But we also wanted to address the structural consensual belief that the poor were responsible for their poverty because of excessive breeding. So in the film we also talked about why poor women made the reproductive choices that they did – they were not foolish, but various social factors influenced their decisions.
So we not only had to address the state agenda but also this political consensus that made it acceptable to have a eugenics notion about the poor. The films produced with this political understanding acted as a medium between the activists and the academy and brought these issues into a space for discussion. So I see documentary films as building a bridge between these two worlds.
Documentary cinema appears to have moved into many directions and filmmakers approach the form from several positions; as artists, storytellers or poets. How does activism or political interrogation reconcile with these shifts?
During the 1980s and 1990s there was a stated political objective with which people approached documentary, which has now gradually shifted into the domain of the individual.
Of course, being India, a lot of social context inherently emerges in any story, but the question is: what do you do with this context? How are you recasting it in a way that there are insights not just at the level of testimony but how do we create a framework to understand social formations?
I think if you are making a film about the social collective you are also making a public intervention, politically you are making an intervention and you choose cinema to do it. When you are doing that, why is there a diffidence or hesitation to articulate a political position? To me it raises questions about aesthetics and politics; does the style of filmmaking determine your politics? Or does the way of looking determine your politics and style, which, of course, could be poetic.
Some of the issues that face documentary filmmakers in India have historically related to distribution and audiences, but contemporary India is an image-and-media-saturated environment.

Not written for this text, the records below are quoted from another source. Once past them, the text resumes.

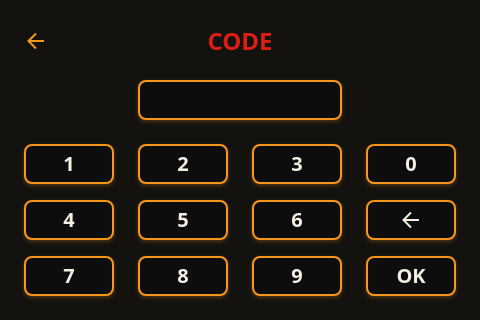
<!DOCTYPE html>
<html lang="en">
<head>
<meta charset="utf-8">
<title>Code entry</title>
<style>
:root {
  --background: #13120f;
  --key: #0d0d0d;
  --accent: #f7981d;
  --glow: rgba(247, 152, 29, .25);
  --title: #dc1f12;
  --text: #f5efe2;
}
* { box-sizing: border-box; margin: 0; }
html, body { width: 480px; height: 320px; overflow: hidden; background: var(--background); }
.code-screen {
  width: 480px;
  height: 320px;
  padding: 24px;
  display: flex;
  flex-direction: column;
  align-items: center;
  color: var(--text);
  font-family: "Noto Sans", "Open Sans", sans-serif;
  font-weight: 700;
}
.header {
  width: 100%;
  height: 34px;
  display: grid;
  grid-template-columns: 24px 1fr 24px;
  align-items: center;
}
.back { height: 24px; color: var(--accent); }
.arrow {
  display: block;
  width: 24px;
  height: 24px;
  fill: none;
  stroke: currentColor;
  stroke-width: 2;
}
h1 { color: var(--title); font-size: 24px; line-height: 34px; font-weight: 700; text-align: center; }
.code-display, .key {
  background: var(--key);
  border: 2px solid var(--accent);
  border-radius: 8px;
  box-shadow: 0 2px 4px var(--glow);
}
.code-display { width: 204px; height: 40px; margin: 22px 0 24px; }
.keypad {
  width: 100%;
  display: grid;
  grid-template-columns: repeat(4, 90px);
  grid-auto-rows: 40px;
  gap: 16px 24px;
}
.key {
  display: flex;
  align-items: center;
  justify-content: center;
  color: inherit;
  font-size: 20px;
  line-height: 36px;
  text-decoration: none;
}
</style>
</head>
<body>
<svg width="0" height="0" style="position:absolute" aria-hidden="true">
  <defs>
    <symbol id="arrow-left" viewBox="0 0 24 24"><path d="M20 12H5M12 4.5L4.5 12L12 19.5"/></symbol>
  </defs>
</svg>
<main class="code-screen">
  <header class="header">
    <a class="back" href="#" aria-label="Back"><svg class="arrow"><use href="#arrow-left"/></svg></a>
    <h1>CODE</h1>
  </header>
  <div class="code-display" role="status" aria-label="Entered code"></div>
  <nav class="keypad" aria-label="Keypad">
    <a class="key" href="#">1</a>
    <a class="key" href="#">2</a>
    <a class="key" href="#">3</a>
    <a class="key" href="#">0</a>
    <a class="key" href="#">4</a>
    <a class="key" href="#">5</a>
    <a class="key" href="#">6</a>
    <a class="key" href="#" aria-label="Delete"><svg class="arrow"><use href="#arrow-left"/></svg></a>
    <a class="key" href="#">7</a>
    <a class="key" href="#">8</a>
    <a class="key" href="#">9</a>
    <a class="key" href="#">OK</a>
  </nav>
</main>
</body>
</html>
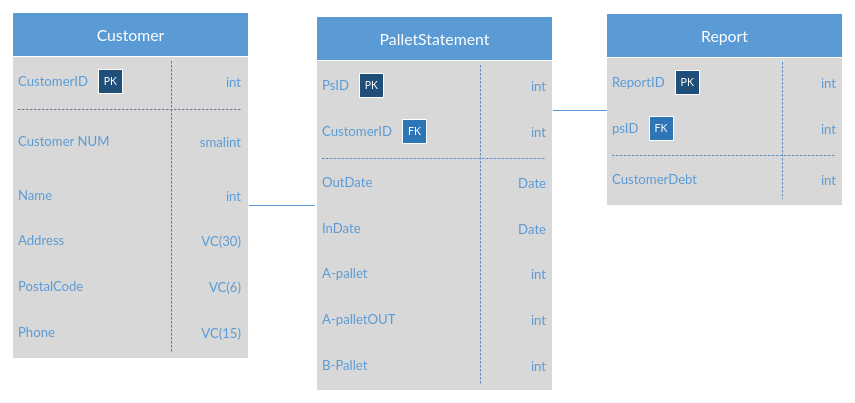
<!DOCTYPE html>
<html lang="en">
<head>
<meta charset="utf-8">
<title>Entity relationship diagram</title>
<style>
:root {
  --header: #5b9bd5;
  --body: #d8d8d8;
  --text: #5b9bd5;
  --primary-key: #1f4e79;
  --foreign-key: #2e75b6;
  --rule: #5b8fbf;
  --rule-dark: #66788a;
  --paper: #ffffff;
}
* { box-sizing: border-box; margin: 0; padding: 0; }
html, body { width: 855px; height: 403px; overflow: hidden; background: var(--paper); }
.diagram { position: relative; width: 855px; height: 403px; font: 13.15px/16px Lato, "Open Sans", sans-serif; color: var(--text); }
.connectors { position: absolute; inset: 0; stroke: var(--header); }
.entity { position: absolute; width: 235px; display: flex; flex-direction: column; background: var(--body); }
.entity h2 { height: 44px; flex: none; border-bottom: 1px solid var(--paper); background: var(--header); color: var(--paper); font-size: 15.8px; font-weight: 400; line-height: 43px; text-align: center; }
.customer { left: 13px; top: 13px; height: 345px; --line: var(--rule-dark); --row: 45.6px; --inset: 7px; }
.statement { left: 317px; top: 17px; height: 373px; --line: var(--rule); --row: 45.8px; --inset: 6px; }
.report { left: 607px; top: 14px; height: 191px; --line: var(--rule); --row: 45.8px; --inset: 6px; }
.columns { position: relative; flex: 1; padding: 2px var(--inset) 0 5px; }
.rules { position: absolute; left: 0; top: 0; width: 235px; height: 100%; stroke: var(--line); stroke-dasharray: 2.5 1.5; }
.keys { height: 97px; }
.keys.single { height: 51px; }
.field { position: relative; height: var(--row); display: flex; align-items: center; gap: 10px; }
.field.tall { height: 63px; padding-top: 1px; }
.name { position: relative; top: -1px; }
.type { margin-left: auto; }
.key { flex: none; width: 25px; height: 25px; border: 1px solid var(--paper); color: var(--paper); font-size: 10.5px; line-height: 23px; text-align: center; }
.pk { background: var(--primary-key); }
.fk { background: var(--foreign-key); }
</style>
</head>
<body>
<main class="diagram">
  <svg class="connectors" width="855" height="403" aria-hidden="true">
    <line x1="249" y1="205.5" x2="315" y2="205.5"/>
    <line x1="553" y1="110.5" x2="607" y2="110.5"/>
  </svg>

  <section class="entity customer">
    <h2>Customer</h2>
    <div class="columns">
      <svg class="rules" aria-hidden="true">
        <line x1="5" y1="52.5" x2="228" y2="52.5"/>
        <line x1="158.5" y1="4" x2="158.5" y2="295"/>
      </svg>
      <div class="keys single">
        <div class="field"><span class="name">CustomerID</span><span class="key pk">PK</span><span class="type">int</span></div>
      </div>
      <div class="field tall"><span class="name">Customer NUM</span><span class="type">smalint</span></div>
      <div class="field"><span class="name">Name</span><span class="type">int</span></div>
      <div class="field"><span class="name">Address</span><span class="type">VC(30)</span></div>
      <div class="field"><span class="name">PostalCode</span><span class="type">VC(6)</span></div>
      <div class="field"><span class="name">Phone</span><span class="type">VC(15)</span></div>
    </div>
  </section>

  <section class="entity statement">
    <h2>PalletStatement</h2>
    <div class="columns">
      <svg class="rules" aria-hidden="true">
        <line x1="5" y1="97.5" x2="229" y2="97.5"/>
        <line x1="163.5" y1="4" x2="163.5" y2="323"/>
      </svg>
      <div class="keys">
        <div class="field"><span class="name">PsID</span><span class="key pk">PK</span><span class="type">int</span></div>
        <div class="field"><span class="name">CustomerID</span><span class="key fk">FK</span><span class="type">int</span></div>
      </div>
      <div class="field"><span class="name">OutDate</span><span class="type">Date</span></div>
      <div class="field"><span class="name">InDate</span><span class="type">Date</span></div>
      <div class="field"><span class="name">A-pallet</span><span class="type">int</span></div>
      <div class="field"><span class="name">A-palletOUT</span><span class="type">int</span></div>
      <div class="field"><span class="name">B-Pallet</span><span class="type">int</span></div>
    </div>
  </section>

  <section class="entity report">
    <h2>Report</h2>
    <div class="columns">
      <svg class="rules" aria-hidden="true">
        <line x1="5" y1="97.5" x2="228" y2="97.5"/>
        <line x1="175.5" y1="4" x2="175.5" y2="141"/>
      </svg>
      <div class="keys">
        <div class="field"><span class="name">ReportID</span><span class="key pk">PK</span><span class="type">int</span></div>
        <div class="field"><span class="name">psID</span><span class="key fk">FK</span><span class="type">int</span></div>
      </div>
      <div class="field"><span class="name">CustomerDebt</span><span class="type">int</span></div>
    </div>
  </section>
</main>
</body>
</html>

Is this also a challenge?
The issue of resources always remains. It is very impressive that so many people are still working given the desperate lack of resources. But the good news is that there are more exhibition forums and mini-festivals where people watch films.
The challenge for a filmmaker like myself is how to deal with a very complex reality. It is not only at the stage of formal or creative planning but requires creating processes where people are comfortable with being filmed and feel that it is worth their participation. Cable television and 24-hour news and current affairs have created a situation where people are very media aware and understand how they might be represented or misrepresented.
They are also filming themselves – so the relationship to image has changed and the potential film participants have a different level of visual literacy and consciousness of representation. In this setting, the challenge is to create a process that takes this into account and remains accountable to the people one is filming.